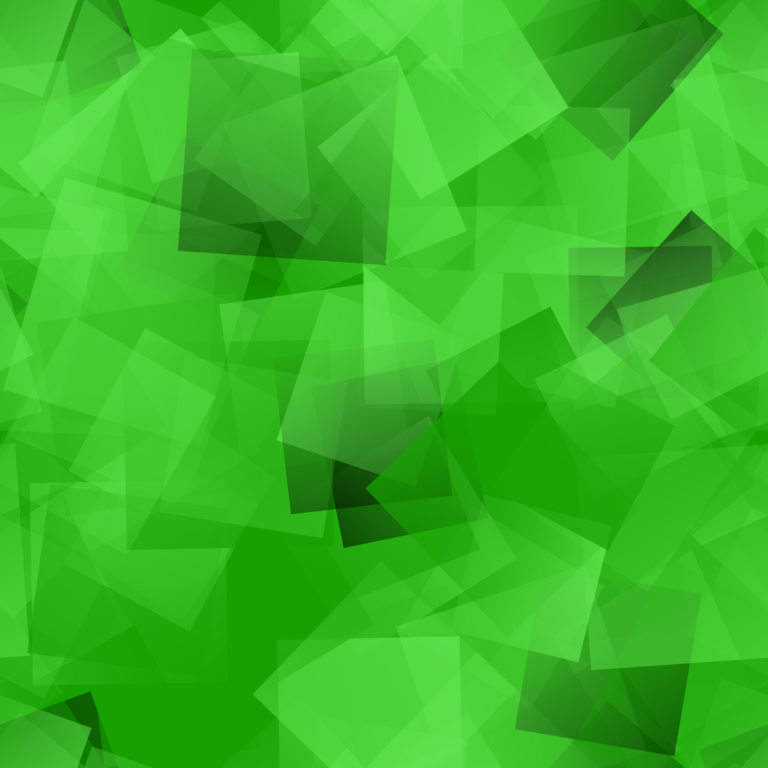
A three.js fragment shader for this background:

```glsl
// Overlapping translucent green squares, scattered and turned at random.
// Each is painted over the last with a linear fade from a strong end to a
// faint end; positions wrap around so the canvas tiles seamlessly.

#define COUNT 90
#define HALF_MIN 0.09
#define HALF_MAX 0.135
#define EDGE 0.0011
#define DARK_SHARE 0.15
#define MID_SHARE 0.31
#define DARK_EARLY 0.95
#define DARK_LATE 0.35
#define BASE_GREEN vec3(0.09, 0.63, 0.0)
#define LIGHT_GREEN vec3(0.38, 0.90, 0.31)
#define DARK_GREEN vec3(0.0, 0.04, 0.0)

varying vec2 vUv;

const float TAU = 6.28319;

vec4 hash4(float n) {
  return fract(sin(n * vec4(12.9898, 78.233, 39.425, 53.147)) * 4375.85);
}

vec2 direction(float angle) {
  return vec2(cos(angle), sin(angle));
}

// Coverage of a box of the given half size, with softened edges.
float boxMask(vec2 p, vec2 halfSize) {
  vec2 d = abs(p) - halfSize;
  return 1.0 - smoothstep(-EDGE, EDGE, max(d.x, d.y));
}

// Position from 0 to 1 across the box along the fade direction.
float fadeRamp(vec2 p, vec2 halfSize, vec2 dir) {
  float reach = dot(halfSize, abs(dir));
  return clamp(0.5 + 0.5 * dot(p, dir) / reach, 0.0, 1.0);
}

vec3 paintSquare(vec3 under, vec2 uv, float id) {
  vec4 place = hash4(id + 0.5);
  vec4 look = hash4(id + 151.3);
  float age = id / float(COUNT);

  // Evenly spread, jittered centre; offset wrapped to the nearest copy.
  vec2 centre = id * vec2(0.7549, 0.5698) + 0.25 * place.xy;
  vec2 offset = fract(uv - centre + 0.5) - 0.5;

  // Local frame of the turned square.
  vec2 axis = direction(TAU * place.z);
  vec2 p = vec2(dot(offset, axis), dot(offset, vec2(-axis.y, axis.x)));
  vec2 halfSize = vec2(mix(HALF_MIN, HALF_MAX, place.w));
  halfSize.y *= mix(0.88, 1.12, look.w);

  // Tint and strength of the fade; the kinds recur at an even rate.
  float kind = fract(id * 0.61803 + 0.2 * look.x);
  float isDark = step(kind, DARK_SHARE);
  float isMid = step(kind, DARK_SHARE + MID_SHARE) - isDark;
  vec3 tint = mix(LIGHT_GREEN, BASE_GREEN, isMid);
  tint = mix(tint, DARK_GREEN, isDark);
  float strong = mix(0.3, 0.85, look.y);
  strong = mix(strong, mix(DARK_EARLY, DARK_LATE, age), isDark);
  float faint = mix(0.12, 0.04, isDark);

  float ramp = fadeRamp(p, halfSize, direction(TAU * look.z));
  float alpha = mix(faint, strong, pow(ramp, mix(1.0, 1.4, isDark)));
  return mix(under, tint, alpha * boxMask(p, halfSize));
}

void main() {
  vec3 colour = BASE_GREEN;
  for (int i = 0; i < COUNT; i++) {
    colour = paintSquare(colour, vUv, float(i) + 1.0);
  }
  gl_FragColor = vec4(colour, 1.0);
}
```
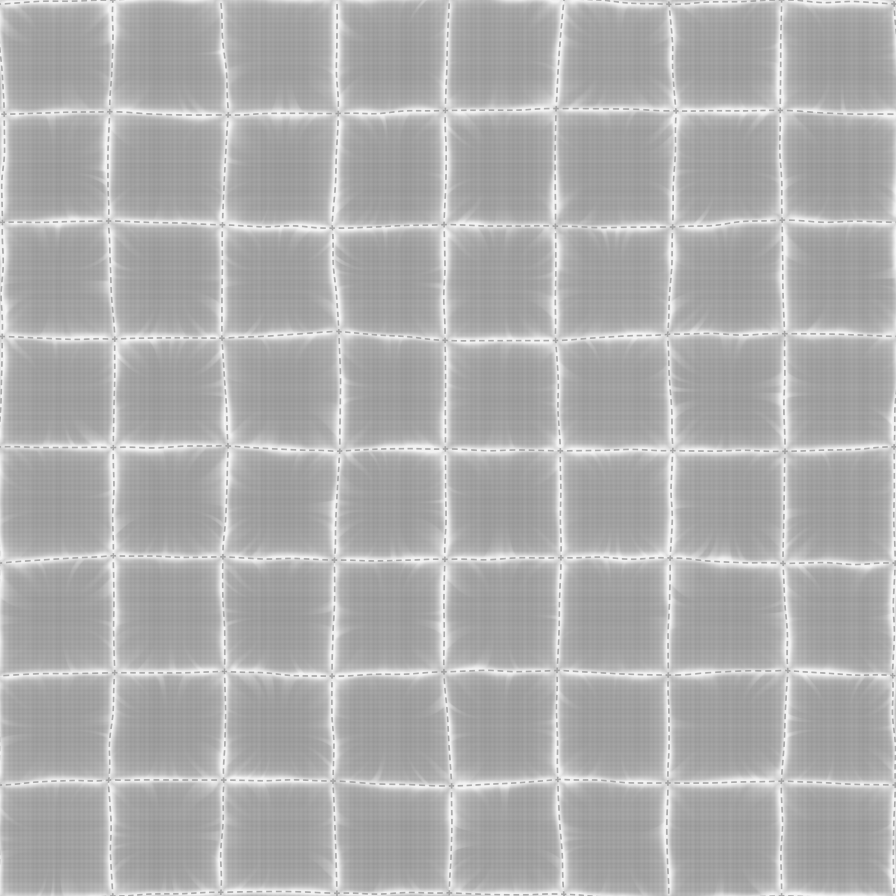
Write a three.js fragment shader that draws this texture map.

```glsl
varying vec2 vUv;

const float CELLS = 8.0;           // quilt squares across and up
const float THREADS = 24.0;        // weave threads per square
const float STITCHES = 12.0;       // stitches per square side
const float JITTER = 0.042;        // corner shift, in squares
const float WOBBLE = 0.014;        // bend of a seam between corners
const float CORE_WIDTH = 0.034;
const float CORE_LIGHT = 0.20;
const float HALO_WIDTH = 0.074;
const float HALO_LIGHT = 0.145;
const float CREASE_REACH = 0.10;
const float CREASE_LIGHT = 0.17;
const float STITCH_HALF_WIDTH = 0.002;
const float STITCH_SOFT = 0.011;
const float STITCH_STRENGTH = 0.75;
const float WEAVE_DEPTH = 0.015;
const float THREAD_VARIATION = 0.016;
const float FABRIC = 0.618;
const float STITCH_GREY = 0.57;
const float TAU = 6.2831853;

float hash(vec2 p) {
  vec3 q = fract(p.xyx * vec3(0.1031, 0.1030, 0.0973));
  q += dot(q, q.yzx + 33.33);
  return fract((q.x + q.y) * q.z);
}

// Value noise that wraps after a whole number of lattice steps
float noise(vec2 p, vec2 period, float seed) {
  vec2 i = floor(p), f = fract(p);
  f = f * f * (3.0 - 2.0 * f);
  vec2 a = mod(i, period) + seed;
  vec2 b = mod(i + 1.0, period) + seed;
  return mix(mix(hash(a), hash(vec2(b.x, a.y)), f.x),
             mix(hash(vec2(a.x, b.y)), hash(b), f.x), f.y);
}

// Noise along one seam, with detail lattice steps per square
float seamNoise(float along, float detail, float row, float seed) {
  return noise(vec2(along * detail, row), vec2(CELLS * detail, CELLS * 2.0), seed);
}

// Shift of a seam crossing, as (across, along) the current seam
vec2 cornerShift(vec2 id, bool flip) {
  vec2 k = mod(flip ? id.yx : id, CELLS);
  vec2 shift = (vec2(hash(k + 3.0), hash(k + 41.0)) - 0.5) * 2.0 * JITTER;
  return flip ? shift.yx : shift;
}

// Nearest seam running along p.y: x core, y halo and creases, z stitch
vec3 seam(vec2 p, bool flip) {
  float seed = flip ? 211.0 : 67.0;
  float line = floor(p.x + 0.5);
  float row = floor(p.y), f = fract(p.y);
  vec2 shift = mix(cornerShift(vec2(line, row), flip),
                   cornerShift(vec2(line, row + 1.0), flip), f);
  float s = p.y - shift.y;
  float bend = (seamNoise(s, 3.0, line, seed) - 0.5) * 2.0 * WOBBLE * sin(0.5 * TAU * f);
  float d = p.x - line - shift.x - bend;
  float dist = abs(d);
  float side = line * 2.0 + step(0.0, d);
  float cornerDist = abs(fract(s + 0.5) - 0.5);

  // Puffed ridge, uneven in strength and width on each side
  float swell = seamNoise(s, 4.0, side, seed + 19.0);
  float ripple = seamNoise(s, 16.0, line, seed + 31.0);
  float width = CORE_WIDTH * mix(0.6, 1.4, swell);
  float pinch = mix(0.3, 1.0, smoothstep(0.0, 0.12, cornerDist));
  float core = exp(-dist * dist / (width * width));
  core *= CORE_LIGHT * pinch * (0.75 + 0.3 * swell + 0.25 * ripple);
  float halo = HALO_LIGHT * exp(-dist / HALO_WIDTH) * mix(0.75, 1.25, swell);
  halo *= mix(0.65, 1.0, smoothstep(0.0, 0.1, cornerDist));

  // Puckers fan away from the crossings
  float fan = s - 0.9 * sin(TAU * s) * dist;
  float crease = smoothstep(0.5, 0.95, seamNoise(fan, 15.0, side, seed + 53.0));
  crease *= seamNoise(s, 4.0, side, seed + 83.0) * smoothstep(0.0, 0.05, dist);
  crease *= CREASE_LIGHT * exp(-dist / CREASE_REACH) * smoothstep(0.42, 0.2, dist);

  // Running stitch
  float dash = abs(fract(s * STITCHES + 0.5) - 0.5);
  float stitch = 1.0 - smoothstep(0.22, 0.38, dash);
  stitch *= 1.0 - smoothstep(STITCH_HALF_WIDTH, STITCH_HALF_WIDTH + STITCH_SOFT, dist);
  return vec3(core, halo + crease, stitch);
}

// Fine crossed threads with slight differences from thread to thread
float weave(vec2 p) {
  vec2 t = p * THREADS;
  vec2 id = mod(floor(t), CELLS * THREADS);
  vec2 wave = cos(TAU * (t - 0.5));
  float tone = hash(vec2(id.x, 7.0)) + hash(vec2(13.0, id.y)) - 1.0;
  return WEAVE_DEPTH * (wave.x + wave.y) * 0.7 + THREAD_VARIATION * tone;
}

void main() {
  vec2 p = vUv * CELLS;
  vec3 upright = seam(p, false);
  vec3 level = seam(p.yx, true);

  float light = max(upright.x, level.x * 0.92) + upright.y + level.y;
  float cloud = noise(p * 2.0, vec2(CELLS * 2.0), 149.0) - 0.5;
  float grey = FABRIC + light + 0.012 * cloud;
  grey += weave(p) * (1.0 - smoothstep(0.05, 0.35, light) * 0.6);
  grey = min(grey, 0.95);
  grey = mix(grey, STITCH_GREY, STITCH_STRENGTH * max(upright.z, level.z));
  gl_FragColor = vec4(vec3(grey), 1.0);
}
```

:::

TASK GOAL
Work through the listing above, counting every line that has the string "from" in it. Give only the final count.

EXERCISE SOLUTION
4